### [Exercise aim]
Would you please return the lines of the material that contain the word "letter"?

### [Material provided]
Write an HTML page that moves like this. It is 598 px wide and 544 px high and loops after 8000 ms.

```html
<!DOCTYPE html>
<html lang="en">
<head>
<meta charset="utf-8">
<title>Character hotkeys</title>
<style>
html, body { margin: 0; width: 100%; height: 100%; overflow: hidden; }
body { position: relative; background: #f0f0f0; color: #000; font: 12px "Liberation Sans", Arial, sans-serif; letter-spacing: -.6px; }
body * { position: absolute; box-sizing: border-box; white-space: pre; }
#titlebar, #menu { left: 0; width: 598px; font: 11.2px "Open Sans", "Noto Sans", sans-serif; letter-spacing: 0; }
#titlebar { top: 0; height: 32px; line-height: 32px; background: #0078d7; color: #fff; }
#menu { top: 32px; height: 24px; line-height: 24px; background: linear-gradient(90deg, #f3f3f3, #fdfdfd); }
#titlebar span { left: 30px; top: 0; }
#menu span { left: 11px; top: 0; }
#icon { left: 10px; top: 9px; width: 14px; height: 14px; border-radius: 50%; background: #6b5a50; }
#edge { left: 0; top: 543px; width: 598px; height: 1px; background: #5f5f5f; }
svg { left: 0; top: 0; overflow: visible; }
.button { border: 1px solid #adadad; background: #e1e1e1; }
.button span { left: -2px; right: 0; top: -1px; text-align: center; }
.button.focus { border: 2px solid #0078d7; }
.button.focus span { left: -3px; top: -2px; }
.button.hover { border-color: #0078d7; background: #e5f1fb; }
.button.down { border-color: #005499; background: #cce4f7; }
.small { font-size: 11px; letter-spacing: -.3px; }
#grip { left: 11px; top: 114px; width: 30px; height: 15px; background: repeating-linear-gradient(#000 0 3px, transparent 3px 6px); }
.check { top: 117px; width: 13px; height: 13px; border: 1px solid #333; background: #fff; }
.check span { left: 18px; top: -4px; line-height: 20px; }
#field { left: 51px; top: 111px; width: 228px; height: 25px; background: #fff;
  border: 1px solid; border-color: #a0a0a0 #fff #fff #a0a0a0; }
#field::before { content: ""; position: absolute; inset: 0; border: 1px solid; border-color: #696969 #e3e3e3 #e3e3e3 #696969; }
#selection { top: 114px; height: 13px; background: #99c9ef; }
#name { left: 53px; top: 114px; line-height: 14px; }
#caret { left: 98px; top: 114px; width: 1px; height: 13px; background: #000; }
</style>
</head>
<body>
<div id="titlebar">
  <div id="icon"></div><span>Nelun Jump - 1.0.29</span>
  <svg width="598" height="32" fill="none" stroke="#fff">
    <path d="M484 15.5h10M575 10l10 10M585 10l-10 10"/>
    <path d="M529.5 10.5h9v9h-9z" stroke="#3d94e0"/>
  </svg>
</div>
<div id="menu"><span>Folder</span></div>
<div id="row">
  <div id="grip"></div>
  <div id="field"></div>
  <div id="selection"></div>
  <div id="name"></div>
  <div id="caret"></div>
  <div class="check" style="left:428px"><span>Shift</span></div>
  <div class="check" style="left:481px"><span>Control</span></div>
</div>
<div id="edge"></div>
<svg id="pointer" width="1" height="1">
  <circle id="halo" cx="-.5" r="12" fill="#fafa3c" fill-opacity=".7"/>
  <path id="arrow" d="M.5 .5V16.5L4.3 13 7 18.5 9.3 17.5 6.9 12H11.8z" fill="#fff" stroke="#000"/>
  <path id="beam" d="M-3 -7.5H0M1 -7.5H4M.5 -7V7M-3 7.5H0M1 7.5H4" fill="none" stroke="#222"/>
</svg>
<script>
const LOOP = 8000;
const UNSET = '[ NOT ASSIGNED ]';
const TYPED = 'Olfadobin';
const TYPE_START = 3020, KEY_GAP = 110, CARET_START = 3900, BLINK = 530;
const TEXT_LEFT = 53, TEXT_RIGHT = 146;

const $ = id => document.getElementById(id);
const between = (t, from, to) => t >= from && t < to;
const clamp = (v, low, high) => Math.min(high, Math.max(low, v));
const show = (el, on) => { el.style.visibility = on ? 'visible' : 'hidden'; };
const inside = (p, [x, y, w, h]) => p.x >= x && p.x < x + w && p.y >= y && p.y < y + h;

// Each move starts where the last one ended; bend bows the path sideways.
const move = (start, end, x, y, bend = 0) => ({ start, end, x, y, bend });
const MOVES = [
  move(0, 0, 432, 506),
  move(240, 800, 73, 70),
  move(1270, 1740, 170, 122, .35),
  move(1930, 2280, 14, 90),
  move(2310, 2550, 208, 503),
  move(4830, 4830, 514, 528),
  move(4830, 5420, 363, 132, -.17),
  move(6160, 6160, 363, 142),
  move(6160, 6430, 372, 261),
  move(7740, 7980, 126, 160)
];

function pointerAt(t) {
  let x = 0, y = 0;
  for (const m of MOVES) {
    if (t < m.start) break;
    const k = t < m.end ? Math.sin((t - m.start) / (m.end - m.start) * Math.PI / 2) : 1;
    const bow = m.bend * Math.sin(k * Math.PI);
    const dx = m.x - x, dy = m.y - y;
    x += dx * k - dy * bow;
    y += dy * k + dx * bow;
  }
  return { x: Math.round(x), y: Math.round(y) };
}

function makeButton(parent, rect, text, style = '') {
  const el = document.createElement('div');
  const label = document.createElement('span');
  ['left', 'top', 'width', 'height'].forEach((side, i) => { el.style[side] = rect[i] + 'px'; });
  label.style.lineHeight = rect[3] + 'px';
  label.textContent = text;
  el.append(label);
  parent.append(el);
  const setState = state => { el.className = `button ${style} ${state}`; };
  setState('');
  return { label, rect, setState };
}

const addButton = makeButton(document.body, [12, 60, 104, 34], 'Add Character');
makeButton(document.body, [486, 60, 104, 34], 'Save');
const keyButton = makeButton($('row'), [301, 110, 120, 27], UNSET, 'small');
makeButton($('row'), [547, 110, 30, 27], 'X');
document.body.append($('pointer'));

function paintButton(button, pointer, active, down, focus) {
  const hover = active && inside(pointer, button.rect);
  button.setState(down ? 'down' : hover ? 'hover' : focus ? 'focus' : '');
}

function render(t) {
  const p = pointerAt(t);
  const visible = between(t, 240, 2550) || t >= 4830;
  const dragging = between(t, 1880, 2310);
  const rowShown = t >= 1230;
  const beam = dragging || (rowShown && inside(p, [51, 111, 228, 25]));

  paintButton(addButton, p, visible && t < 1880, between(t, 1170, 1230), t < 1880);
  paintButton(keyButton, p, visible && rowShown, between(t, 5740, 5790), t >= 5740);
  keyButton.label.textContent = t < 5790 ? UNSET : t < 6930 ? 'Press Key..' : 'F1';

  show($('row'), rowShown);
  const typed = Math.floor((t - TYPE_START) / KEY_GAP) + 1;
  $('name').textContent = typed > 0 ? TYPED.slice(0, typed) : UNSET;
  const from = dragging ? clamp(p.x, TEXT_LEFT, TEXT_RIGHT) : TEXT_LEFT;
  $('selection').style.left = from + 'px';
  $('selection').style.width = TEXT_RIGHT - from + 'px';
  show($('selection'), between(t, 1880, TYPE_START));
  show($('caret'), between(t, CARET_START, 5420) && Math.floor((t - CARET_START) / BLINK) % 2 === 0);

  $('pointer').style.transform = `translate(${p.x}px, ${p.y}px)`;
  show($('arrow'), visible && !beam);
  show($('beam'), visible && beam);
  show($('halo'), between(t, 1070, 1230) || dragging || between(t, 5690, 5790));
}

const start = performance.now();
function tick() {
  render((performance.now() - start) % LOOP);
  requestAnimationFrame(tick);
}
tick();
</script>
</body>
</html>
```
* * *
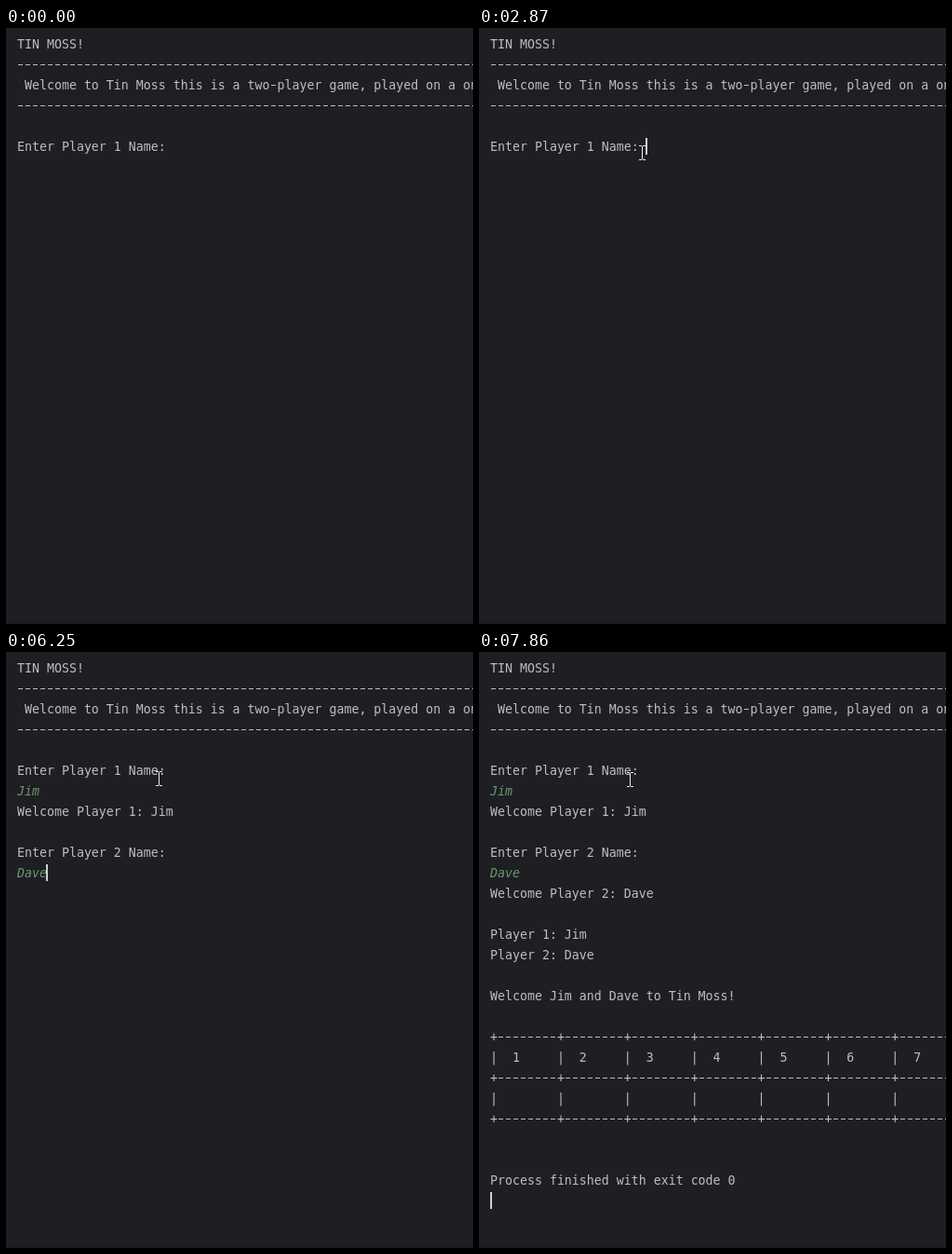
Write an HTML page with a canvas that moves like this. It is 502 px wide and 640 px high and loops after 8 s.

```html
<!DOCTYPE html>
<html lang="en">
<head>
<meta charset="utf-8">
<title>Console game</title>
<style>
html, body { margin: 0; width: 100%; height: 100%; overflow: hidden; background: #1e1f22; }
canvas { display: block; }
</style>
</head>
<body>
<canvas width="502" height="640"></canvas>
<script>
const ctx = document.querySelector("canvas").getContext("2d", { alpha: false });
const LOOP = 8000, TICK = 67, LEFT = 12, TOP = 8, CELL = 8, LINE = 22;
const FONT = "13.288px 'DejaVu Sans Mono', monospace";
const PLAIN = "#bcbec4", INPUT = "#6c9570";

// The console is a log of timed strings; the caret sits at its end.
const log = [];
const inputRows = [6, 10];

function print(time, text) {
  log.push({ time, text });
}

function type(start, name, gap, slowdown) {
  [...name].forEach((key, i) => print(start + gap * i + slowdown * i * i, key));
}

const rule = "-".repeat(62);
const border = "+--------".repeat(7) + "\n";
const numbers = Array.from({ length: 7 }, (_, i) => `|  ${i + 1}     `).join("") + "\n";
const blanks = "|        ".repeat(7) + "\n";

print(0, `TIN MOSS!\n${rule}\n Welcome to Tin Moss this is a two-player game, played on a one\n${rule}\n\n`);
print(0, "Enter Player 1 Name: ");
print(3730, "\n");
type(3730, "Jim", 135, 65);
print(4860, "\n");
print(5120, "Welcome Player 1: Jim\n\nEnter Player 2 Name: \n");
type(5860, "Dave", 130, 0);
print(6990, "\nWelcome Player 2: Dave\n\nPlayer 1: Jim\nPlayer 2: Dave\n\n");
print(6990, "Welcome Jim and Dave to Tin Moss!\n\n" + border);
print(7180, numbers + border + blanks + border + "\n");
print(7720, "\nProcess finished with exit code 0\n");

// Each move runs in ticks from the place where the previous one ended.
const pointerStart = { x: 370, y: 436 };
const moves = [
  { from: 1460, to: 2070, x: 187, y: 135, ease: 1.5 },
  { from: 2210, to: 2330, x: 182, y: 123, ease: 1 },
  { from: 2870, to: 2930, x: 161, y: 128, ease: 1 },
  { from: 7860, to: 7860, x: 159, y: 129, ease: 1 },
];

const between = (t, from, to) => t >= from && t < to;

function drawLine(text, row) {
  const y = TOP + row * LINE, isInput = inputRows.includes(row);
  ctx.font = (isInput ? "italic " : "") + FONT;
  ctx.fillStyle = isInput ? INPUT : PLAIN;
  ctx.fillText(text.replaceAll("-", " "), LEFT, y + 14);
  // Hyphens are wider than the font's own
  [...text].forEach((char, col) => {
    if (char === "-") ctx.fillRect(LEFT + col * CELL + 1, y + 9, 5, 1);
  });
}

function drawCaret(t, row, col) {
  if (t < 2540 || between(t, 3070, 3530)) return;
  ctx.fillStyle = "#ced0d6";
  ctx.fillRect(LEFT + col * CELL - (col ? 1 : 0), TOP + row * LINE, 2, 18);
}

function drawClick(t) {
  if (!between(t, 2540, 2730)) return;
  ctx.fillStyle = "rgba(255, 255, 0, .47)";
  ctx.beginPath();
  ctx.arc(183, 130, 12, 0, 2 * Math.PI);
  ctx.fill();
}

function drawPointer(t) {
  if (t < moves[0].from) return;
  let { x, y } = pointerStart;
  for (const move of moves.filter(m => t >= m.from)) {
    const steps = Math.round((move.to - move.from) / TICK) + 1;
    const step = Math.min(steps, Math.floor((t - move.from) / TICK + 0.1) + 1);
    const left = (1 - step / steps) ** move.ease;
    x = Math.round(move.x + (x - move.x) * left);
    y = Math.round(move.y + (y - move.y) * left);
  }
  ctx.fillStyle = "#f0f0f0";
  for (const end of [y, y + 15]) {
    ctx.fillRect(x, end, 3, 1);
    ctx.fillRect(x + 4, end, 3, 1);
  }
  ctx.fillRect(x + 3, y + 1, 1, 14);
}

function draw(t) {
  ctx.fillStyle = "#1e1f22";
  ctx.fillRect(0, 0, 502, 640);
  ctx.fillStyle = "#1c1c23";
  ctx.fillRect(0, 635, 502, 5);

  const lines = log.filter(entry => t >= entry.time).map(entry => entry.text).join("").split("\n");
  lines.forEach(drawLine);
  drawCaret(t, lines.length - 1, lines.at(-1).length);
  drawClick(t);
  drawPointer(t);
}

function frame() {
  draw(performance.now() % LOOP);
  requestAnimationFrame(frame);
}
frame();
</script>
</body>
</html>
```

### [Answer area]
body { position: relative; background: #f0f0f0; color: #000; font: 12px "Liberation Sans", Arial, sans-serif; letter-spacing: -.6px; }
#titlebar, #menu { left: 0; width: 598px; font: 11.2px "Open Sans", "Noto Sans", sans-serif; letter-spacing: 0; }
.small { font-size: 11px; letter-spacing: -.3px; }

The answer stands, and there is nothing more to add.